Sue the T-Rex Makes Way for World’s Largest Discovered Dino
Sue the Tyrannosaurus Rex has been an iconic artifact at Chicago’s Field Museum for 18 years. Displayed on the main floor of the building, Sue stands 13-feet tall at the hip, according to The Field Museum’s website.
Having started her dismantling on Monday, February 5, Sue is moving from her home in Stanley Field Hall to be relocated to The Griffin Halls of Evolving Planet floor.
Her move is a result of the museum acquiring the world’s largest discovered dinosaur that will be assembled and taking her place in the Stanley Field Hall. To put into perspective the new dinosaurs size, Sue measured to be 40.5 feet long from snout to tail and the newest dinosaur, a titanosaur, stretches 122 feet long. To imagine it’s enormous size, 122 feet is longer than two accordion CTA buses from end-to-end.
(Photo courtesy of wikipedia.com)
Sue was discovered by paleontologist Sue Hendrickson, who from which the t-rex got her name, in 1990. The dinosaur is the largest, most extensive and best preserved Tyrannosaurus rex ever found with over 90% of its bones being recovered. The fossil was auctioned off in 1997 and bought by The Field Museum for $7.6 million. This is the highest amount ever paid for a dinosaur fossil, according to Steve Fiffer.
It officially went on display in 2000 with over 10,000 visitors admiring the fossil at its opening. Over the past 18 years, hundreds of thousands of museum goers have seen Sue stand tall on the main floor of the Field Museum.
The new dinosaur found is a titanosaur that was found in Argentina.
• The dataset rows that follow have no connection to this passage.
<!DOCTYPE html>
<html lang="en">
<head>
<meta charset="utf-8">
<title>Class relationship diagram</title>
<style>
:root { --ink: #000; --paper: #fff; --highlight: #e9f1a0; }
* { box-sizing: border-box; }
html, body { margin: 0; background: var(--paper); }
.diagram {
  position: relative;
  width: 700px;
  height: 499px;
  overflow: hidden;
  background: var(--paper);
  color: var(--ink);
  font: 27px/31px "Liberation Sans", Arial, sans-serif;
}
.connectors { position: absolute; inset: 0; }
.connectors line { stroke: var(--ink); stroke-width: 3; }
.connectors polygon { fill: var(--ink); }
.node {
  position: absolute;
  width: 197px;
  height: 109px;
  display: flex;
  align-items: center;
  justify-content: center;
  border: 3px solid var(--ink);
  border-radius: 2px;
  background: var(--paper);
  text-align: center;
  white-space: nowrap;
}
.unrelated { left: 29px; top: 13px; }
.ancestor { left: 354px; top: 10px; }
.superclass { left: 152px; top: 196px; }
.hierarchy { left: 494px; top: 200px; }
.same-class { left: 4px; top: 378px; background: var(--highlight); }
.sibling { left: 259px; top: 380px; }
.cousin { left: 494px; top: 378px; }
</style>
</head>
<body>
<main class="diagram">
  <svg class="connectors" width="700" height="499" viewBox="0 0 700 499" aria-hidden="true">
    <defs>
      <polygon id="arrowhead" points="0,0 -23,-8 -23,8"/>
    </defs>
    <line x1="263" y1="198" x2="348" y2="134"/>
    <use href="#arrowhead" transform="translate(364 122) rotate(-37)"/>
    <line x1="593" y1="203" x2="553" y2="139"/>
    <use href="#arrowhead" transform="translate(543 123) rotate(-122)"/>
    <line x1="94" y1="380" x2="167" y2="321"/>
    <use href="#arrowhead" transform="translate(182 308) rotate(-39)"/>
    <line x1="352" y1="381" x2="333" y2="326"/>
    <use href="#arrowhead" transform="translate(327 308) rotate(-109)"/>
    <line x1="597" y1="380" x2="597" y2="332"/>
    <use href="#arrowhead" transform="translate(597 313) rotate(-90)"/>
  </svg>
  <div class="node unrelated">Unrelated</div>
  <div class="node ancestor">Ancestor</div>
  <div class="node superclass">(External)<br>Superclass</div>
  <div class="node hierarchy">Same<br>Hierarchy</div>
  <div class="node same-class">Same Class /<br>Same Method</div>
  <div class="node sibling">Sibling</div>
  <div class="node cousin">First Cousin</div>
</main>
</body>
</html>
This dinosaur may be new to the museum, but is believed to be 102 million years old. The move is being made possible by a $16.5 million gift from Ken Griffin, the richest man in Illinois, according to The Chicago Sun Times. The monetary gift came from his charitable fund, “one of the largest private contributions ever to a Chicago museum,” according to a Field news release.
The Field Museum will be offering free admission to Illinois residents throughout the entire month of February, allowing museum goers to see the dismantling of Sue publically. If you want to stay updated with Sue’s whereabouts, you can follow her on Twitter @SUETheTrex or follow the hashtag #SUEOnTheMove.